Recently in the Office of Readings was a writing of St Bernard on beginning contemplative prayer. So what is contemplative prayer?
Vocal prayer is saying either standard prayers such as the Our Father, Hail Mary, Guardian Angel Prayer, etc or talking lovingly to God in our own words like to a friend or family member. Meditative prayer may be described as thinking about and exploring a passage of Scripture, an event in Jesus’ life such as one of the mysteries of the Rosary, etc. Contemplative prayer is about being present to God (as two intimate friends happy to be silently in each other’s company) and this type of prayer is largely a gift that comes to us from God himself.
The following isn’t as easily read as modern literature, so take it slowly. I have bolded the key points.
The first stage of contemplation, my dear brethren, is to consider constantly what God wants, what is pleasing to him, and what is acceptable in his eyes. We all offend in many things; our strength cannot match the rightness of God’s will and cannot be joined to it. So let us humble ourselves under the powerful hand of the most high God and make an effort to show our lowliness before his merciful gaze, saying Heal me, Lord, and I shall be healed; save me and I shall be saved. And again, Lord, have mercy on me; heal my soul because I have sinned against you.

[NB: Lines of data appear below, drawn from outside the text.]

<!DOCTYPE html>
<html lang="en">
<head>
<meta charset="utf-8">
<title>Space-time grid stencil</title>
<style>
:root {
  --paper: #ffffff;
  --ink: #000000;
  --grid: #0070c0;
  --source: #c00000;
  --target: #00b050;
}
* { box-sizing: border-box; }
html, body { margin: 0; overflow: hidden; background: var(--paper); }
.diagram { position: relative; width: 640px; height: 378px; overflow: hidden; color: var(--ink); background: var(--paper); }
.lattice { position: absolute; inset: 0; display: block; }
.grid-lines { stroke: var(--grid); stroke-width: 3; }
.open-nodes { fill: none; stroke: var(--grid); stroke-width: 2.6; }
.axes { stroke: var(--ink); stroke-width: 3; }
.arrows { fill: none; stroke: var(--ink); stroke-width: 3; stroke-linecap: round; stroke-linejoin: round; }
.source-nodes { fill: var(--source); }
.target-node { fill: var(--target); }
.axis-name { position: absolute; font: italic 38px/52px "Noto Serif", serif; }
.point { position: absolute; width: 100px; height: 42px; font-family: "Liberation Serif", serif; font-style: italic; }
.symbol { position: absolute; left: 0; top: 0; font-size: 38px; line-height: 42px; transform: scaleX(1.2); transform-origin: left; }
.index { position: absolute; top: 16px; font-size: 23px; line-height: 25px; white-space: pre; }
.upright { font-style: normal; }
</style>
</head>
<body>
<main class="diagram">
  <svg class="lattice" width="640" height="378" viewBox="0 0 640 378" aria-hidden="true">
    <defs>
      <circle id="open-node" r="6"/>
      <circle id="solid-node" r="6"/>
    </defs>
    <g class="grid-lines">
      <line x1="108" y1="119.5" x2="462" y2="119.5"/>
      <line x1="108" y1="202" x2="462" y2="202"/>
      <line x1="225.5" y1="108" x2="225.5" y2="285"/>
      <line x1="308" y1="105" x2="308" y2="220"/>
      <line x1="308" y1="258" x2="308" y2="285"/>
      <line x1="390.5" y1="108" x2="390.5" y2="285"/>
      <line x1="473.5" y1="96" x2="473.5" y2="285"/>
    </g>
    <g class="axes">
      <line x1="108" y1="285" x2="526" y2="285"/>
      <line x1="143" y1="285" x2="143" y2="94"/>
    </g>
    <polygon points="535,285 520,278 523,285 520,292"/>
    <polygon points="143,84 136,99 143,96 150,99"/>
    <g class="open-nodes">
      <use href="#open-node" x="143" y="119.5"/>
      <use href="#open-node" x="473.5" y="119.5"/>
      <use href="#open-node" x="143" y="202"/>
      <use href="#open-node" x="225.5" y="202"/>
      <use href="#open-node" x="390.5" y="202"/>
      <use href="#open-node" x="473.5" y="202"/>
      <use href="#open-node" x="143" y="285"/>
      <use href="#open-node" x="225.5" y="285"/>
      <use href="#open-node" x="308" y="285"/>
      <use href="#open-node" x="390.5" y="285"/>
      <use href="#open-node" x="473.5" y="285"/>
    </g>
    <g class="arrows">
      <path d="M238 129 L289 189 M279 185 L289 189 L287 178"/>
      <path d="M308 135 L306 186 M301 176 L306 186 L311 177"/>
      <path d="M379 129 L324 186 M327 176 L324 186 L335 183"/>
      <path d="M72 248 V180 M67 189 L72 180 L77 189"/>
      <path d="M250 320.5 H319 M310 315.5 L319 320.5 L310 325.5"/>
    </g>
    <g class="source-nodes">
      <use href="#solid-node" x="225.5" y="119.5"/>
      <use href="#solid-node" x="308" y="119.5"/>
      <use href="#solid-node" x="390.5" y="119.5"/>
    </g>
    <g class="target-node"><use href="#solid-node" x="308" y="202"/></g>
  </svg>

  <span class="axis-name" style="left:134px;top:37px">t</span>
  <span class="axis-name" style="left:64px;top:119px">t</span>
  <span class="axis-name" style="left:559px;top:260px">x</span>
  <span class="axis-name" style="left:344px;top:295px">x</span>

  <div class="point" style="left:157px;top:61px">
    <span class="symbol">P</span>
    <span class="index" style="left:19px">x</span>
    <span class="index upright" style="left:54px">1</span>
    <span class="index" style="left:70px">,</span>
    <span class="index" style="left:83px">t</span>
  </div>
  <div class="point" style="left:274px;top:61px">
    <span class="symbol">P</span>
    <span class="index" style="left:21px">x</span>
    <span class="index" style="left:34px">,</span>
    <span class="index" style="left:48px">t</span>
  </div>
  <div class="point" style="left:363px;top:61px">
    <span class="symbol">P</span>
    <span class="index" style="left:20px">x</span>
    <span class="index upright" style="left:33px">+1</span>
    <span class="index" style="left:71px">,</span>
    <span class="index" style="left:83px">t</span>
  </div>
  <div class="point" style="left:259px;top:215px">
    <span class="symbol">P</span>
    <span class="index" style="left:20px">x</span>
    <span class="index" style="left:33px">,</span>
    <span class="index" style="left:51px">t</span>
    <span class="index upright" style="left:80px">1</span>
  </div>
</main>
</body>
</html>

Once the eye of the soul has been purified by such considerations, we no longer abide within our spirit in a sense of sorrow, but abide rather in the Spirit of God with great delight. Thus we are convinced that what is according to his will is in every way better for us, and more fitting. And so, if we are concerned to preserve the life of our soul, we must be equally concerned to deviate as little as possible from his will.
Thus having made some progress in our spiritual exercise under the guidance of the Spirit who gazes into the deep things of God, let us reflect how gracious the Lord is and how good he is in himself. Let us join the Prophet in praying that My soul is humbled within me, therefore I shall be mindful of you.

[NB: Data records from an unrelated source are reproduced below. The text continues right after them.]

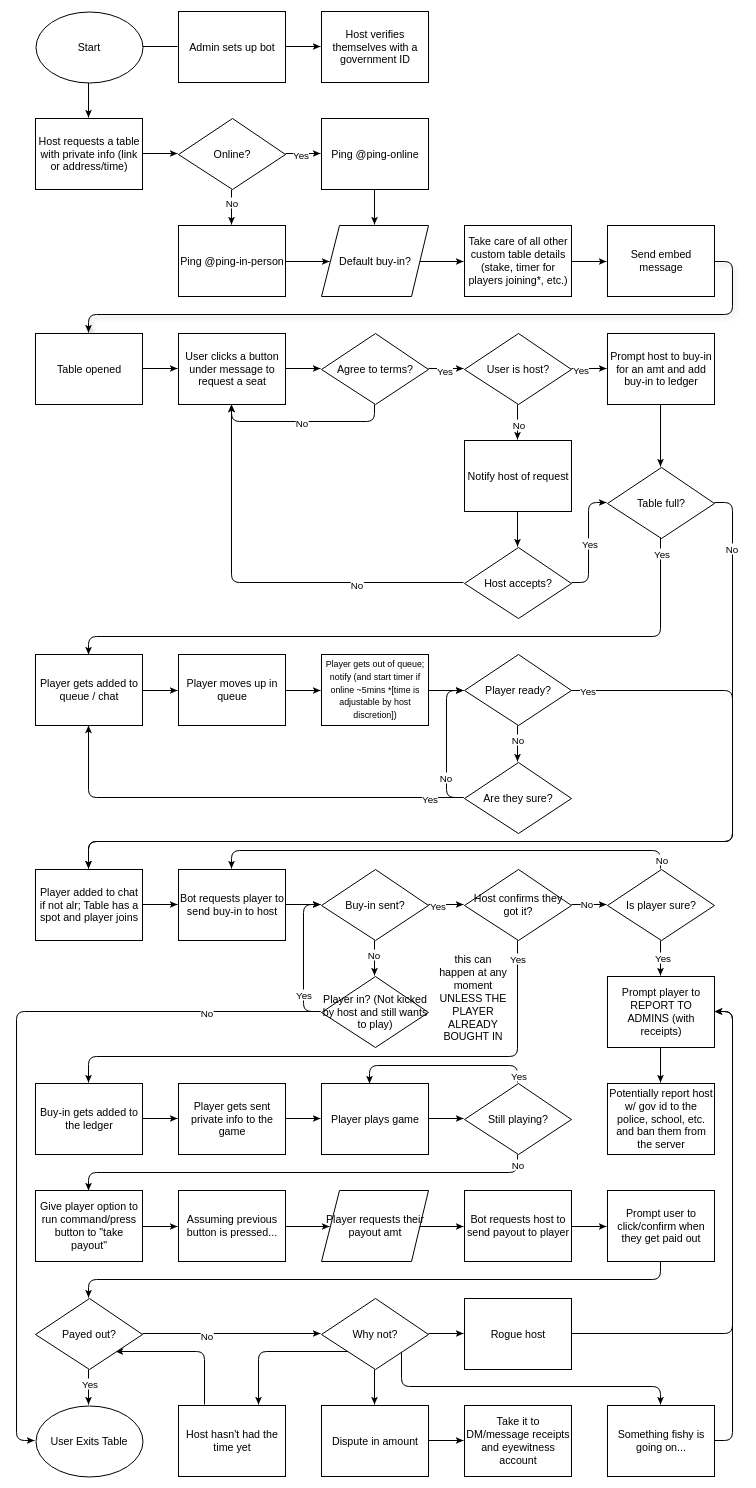
<!DOCTYPE html>
<html lang="en">
<head>
<meta charset="utf-8">
<title>Table bot flowchart</title>
<style>
:root { --ink: #000; --paper: #fff; }
* { box-sizing: border-box; }
body { margin: 0; background: var(--paper); }
.chart {
  position: relative; width: 756px; height: 1488px; overflow: hidden;
  background: var(--paper); color: var(--ink);
  font: 10.7px/12.9px "Liberation Sans", Arial, sans-serif;
}
.lines { position: absolute; left: 0; top: 0; }
.connectors { fill: none; stroke: var(--ink); }
.arrows { marker-end: url(#arrow); }
.shapes { fill: var(--paper); stroke: var(--ink); }
.node {
  position: absolute; top: var(--y); width: 108px; height: 72px;
  display: flex; align-items: center; justify-content: center;
  text-align: center; white-space: nowrap;
}
.box { border: 1px solid var(--ink); background: var(--paper); }
.small { font-size: 8.9px; }
.c1 { left: 35px; } .c2 { left: 178px; } .c3 { left: 321px; } .c4 { left: 464px; } .c5 { left: 607px; }
.label {
  position: absolute; left: var(--x); top: var(--y); transform: translate(-50%, -50%);
  font-size: 9.8px; line-height: 11px; background: var(--paper); white-space: nowrap;
}
.note { position: absolute; left: 428px; top: 953px; width: 90px; margin: 0; text-align: center; }
</style>
</head>
<body>
<main class="chart">
<svg class="lines" width="756" height="1488" viewBox="0 0 756 1488" aria-hidden="true">
  <defs>
    <marker id="arrow" markerUnits="userSpaceOnUse" markerWidth="9" markerHeight="8" refX="8" refY="4" orient="auto">
      <path d="M0 .5L8 4L0 7.5L2 4Z" fill="#000"/>
    </marker>
    <filter id="shadow" filterUnits="userSpaceOnUse" x="70" y="240" width="686" height="110">
      <feDropShadow dx="2" dy="3" stdDeviation="2" flood-color="#000" flood-opacity=".25"/>
    </filter>
    <polygon id="decision" points="54,0 107,36 54,71 0,36"/>
    <polygon id="input" points="18,0 107,0 90,71 0,71"/>
    <ellipse id="terminal" cx="54" cy="36" rx="53.5" ry="35.5"/>
  </defs>

  <g class="connectors" transform="translate(-.5 -.5)">
    <path d="M143 47H178"/>
    <g class="arrows">
      <path d="M286 47H321"/>
      <path d="M89 83V118"/>
      <path d="M143 154H178"/>
      <path d="M286 154H321"/>
      <path d="M232 190V225"/>
      <path d="M375 190V225"/>
      <path d="M286 262H330"/>
      <path d="M420 262H464"/>
      <path d="M572 262H607"/>
      <path filter="url(#shadow)" d="M715 262H725Q733 262 733 270V307Q733 315 725 315H97Q89 315 89 323V333"/>

      <path d="M143 369H178"/>
      <path d="M286 369H321"/>
      <path d="M429 369H464"/>
      <path d="M572 369H607"/>
      <path d="M375 405V414Q375 422 367 422H240Q232 422 232 414V405"/>
      <path d="M518 405V440"/>
      <path d="M518 512V547"/>
      <path d="M661 405V467"/>
      <path d="M464 583H240Q232 583 232 575V405"/>
      <path d="M572 583H581Q589 583 589 575V511Q589 503 597 503H607"/>
      <path d="M661 538V629Q661 637 653 637H97Q89 637 89 645V655"/>
      <path d="M715 503H725Q733 503 733 511V834Q733 842 725 842H97Q89 842 89 850V869"/>

      <path d="M143 691H178"/>
      <path d="M286 691H321"/>
      <path d="M429 691H464"/>
      <path d="M518 726V762"/>
      <path d="M464 798H455Q447 798 447 790V699Q447 691 455 691H464"/>
      <path d="M464 798H97Q89 798 89 790V726"/>
      <path d="M572 691H725Q733 691 733 699V834Q733 842 725 842H97Q89 842 89 850V869"/>

      <path d="M143 905H178"/>
      <path d="M286 905H321"/>
      <path d="M429 905H464"/>
      <path d="M572 905H607"/>
      <path d="M661 869V859Q661 851 653 851H240Q232 851 232 859V869"/>
      <path d="M375 941V976"/>
      <path d="M321 1012H312Q304 1012 304 1004V913Q304 905 312 905H321"/>
      <path d="M321 1012H25Q17 1012 17 1020V1433Q17 1441 25 1441H35"/>
      <path d="M518 941V1049Q518 1057 510 1057H97Q89 1057 89 1065V1083"/>
      <path d="M661 941V976"/>
      <path d="M661 1048V1083"/>

      <path d="M143 1119H178"/>
      <path d="M286 1119H321"/>
      <path d="M429 1119H464"/>
      <path d="M518 1083V1074Q518 1066 510 1066H378Q370 1066 370 1074V1084"/>
      <path d="M518 1155V1165Q518 1173 510 1173H97Q89 1173 89 1181V1191"/>

      <path d="M143 1227H178"/>
      <path d="M286 1227H330"/>
      <path d="M420 1227H464"/>
      <path d="M572 1227H607"/>
      <path d="M661 1262V1272Q661 1280 653 1280H97Q89 1280 89 1288V1298"/>

      <path d="M143 1334H321"/>
      <path d="M429 1334H464"/>
      <path d="M89 1370V1405"/>
      <path d="M375 1370V1405"/>
      <path d="M205 1405V1360Q205 1352 197 1352H116"/>
      <path d="M349 1352H267Q259 1352 259 1360V1405"/>
      <path d="M402 1352V1379Q402 1387 410 1387H653Q661 1387 661 1395V1405"/>
      <path d="M429 1441H464"/>
      <path d="M572 1334H725Q733 1334 733 1326V1020Q733 1012 725 1012H715"/>
      <path d="M715 1441H725Q733 1441 733 1433V1020Q733 1012 725 1012H715"/>
    </g>
  </g>

  <g class="shapes" transform="translate(.5 .5)">
    <use href="#terminal" x="35" y="11"/>
    <use href="#decision" x="178" y="118"/>
    <use href="#input" x="321" y="225"/>
    <use href="#decision" x="321" y="333"/>
    <use href="#decision" x="464" y="333"/>
    <use href="#decision" x="607" y="467"/>
    <use href="#decision" x="464" y="547"/>
    <use href="#decision" x="464" y="654"/>
    <use href="#decision" x="464" y="762"/>
    <use href="#decision" x="321" y="869"/>
    <use href="#decision" x="464" y="869"/>
    <use href="#decision" x="607" y="869"/>
    <use href="#decision" x="321" y="976"/>
    <use href="#decision" x="464" y="1083"/>
    <use href="#input" x="321" y="1190"/>
    <use href="#decision" x="35" y="1298"/>
    <use href="#decision" x="321" y="1298"/>
    <use href="#terminal" x="35" y="1405"/>
  </g>
</svg>

<div class="node c1" style="--y:11px">Start</div>
<div class="node box c2" style="--y:11px">Admin sets up bot</div>
<div class="node box c3" style="--y:11px">Host verifies<br>themselves with a<br>government ID</div>

<div class="node box c1" style="--y:118px">Host requests a table<br>with private info (link<br>or address/time)</div>
<div class="node c2" style="--y:118px">Online?</div>
<div class="node box c3" style="--y:118px">Ping @ping-online</div>

<div class="node box c2" style="--y:225px">Ping @ping-in-person</div>
<div class="node c3" style="--y:225px">Default buy-in?</div>
<div class="node box c4" style="--y:225px">Take care of all other<br>custom table details<br>(stake, timer for<br>players joining*, etc.)</div>
<div class="node box c5" style="--y:225px">Send embed<br>message</div>

<div class="node box c1" style="--y:333px">Table opened</div>
<div class="node box c2" style="--y:333px">User clicks a button<br>under message to<br>request a seat</div>
<div class="node c3" style="--y:333px">Agree to terms?</div>
<div class="node c4" style="--y:333px">User is host?</div>
<div class="node box c5" style="--y:333px">Prompt host to buy-in<br>for an amt and add<br>buy-in to ledger</div>

<div class="node box c4" style="--y:440px">Notify host of request</div>
<div class="node c5" style="--y:467px">Table full?</div>
<div class="node c4" style="--y:547px">Host accepts?</div>

<div class="node box c1" style="--y:654px">Player gets added to<br>queue / chat</div>
<div class="node box c2" style="--y:654px">Player moves up in<br>queue</div>
<div class="node box small c3" style="--y:654px">Player gets out of queue;<br>notify (and start timer if<br>online ~5mins *[time is<br>adjustable by host<br>discretion])</div>
<div class="node c4" style="--y:654px">Player ready?</div>
<div class="node c4" style="--y:762px">Are they sure?</div>

<div class="node box c1" style="--y:869px">Player added to chat<br>if not alr; Table has a<br>spot and player joins</div>
<div class="node box c2" style="--y:869px">Bot requests player to<br>send buy-in to host</div>
<div class="node c3" style="--y:869px">Buy-in sent?</div>
<div class="node c4" style="--y:869px">Host confirms they<br>got it?</div>
<div class="node c5" style="--y:869px">Is player sure?</div>

<div class="node c3" style="--y:976px">Player in? (Not kicked<br>by host and still wants<br>to play)</div>
<p class="note">this can<br>happen at any<br>moment<br>UNLESS THE<br>PLAYER<br>ALREADY<br>BOUGHT IN</p>
<div class="node box c5" style="--y:976px">Prompt player to<br>REPORT TO<br>ADMINS (with<br>receipts)</div>

<div class="node box c1" style="--y:1083px">Buy-in gets added to<br>the ledger</div>
<div class="node box c2" style="--y:1083px">Player gets sent<br>private info to the<br>game</div>
<div class="node box c3" style="--y:1083px">Player plays game</div>
<div class="node c4" style="--y:1083px">Still playing?</div>
<div class="node box c5" style="--y:1083px">Potentially report host<br>w/ gov id to the<br>police, school, etc.<br>and ban them from<br>the server</div>

<div class="node box c1" style="--y:1190px">Give player option to<br>run command/press<br>button to "take<br>payout"</div>
<div class="node box c2" style="--y:1190px">Assuming previous<br>button is pressed...</div>
<div class="node c3" style="--y:1190px">Player requests their<br>payout amt</div>
<div class="node box c4" style="--y:1190px">Bot requests host to<br>send payout to player</div>
<div class="node box c5" style="--y:1190px">Prompt user to<br>click/confirm when<br>they get paid out</div>

<div class="node c1" style="--y:1298px">Payed out?</div>
<div class="node c3" style="--y:1298px">Why not?</div>
<div class="node box c4" style="--y:1298px">Rogue host</div>

<div class="node c1" style="--y:1405px">User Exits Table</div>
<div class="node box c2" style="--y:1405px">Host hasn't had the<br>time yet</div>
<div class="node box c3" style="--y:1405px">Dispute in amount</div>
<div class="node box c4" style="--y:1405px">Take it to<br>DM/message receipts<br>and eyewitness<br>account</div>
<div class="node box c5" style="--y:1405px">Something fishy is<br>going on...</div>

<span class="label" style="--x:301px;--y:155px">Yes</span>
<span class="label" style="--x:232px;--y:203px">No</span>
<span class="label" style="--x:445px;--y:371px">Yes</span>
<span class="label" style="--x:581px;--y:370px">Yes</span>
<span class="label" style="--x:302px;--y:423px">No</span>
<span class="label" style="--x:519px;--y:425px">No</span>
<span class="label" style="--x:357px;--y:585px">No</span>
<span class="label" style="--x:590px;--y:544px">Yes</span>
<span class="label" style="--x:662px;--y:554px">Yes</span>
<span class="label" style="--x:732px;--y:549px">No</span>
<span class="label" style="--x:588px;--y:691px">Yes</span>
<span class="label" style="--x:518px;--y:740px">No</span>
<span class="label" style="--x:446px;--y:778px">No</span>
<span class="label" style="--x:430px;--y:799px">Yes</span>
<span class="label" style="--x:662px;--y:860px">No</span>
<span class="label" style="--x:438px;--y:906px">Yes</span>
<span class="label" style="--x:587px;--y:904px">No</span>
<span class="label" style="--x:374px;--y:955px">No</span>
<span class="label" style="--x:518px;--y:959px">Yes</span>
<span class="label" style="--x:663px;--y:958px">Yes</span>
<span class="label" style="--x:304px;--y:995px">Yes</span>
<span class="label" style="--x:207px;--y:1013px">No</span>
<span class="label" style="--x:519px;--y:1076px">Yes</span>
<span class="label" style="--x:518px;--y:1165px">No</span>
<span class="label" style="--x:207px;--y:1336px">No</span>
<span class="label" style="--x:90px;--y:1384px">Yes</span>
</main>
</body>
</html>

These two stages sum up the whole of the spiritual life: when we contemplate ourselves we are troubled, and our sadness saves us by bringing us to contemplate God; that contemplation in turn gives us the consolation of the joy of the Holy Spirit. Contemplating ourselves brings fear and humility; contemplating God brings us hope and love.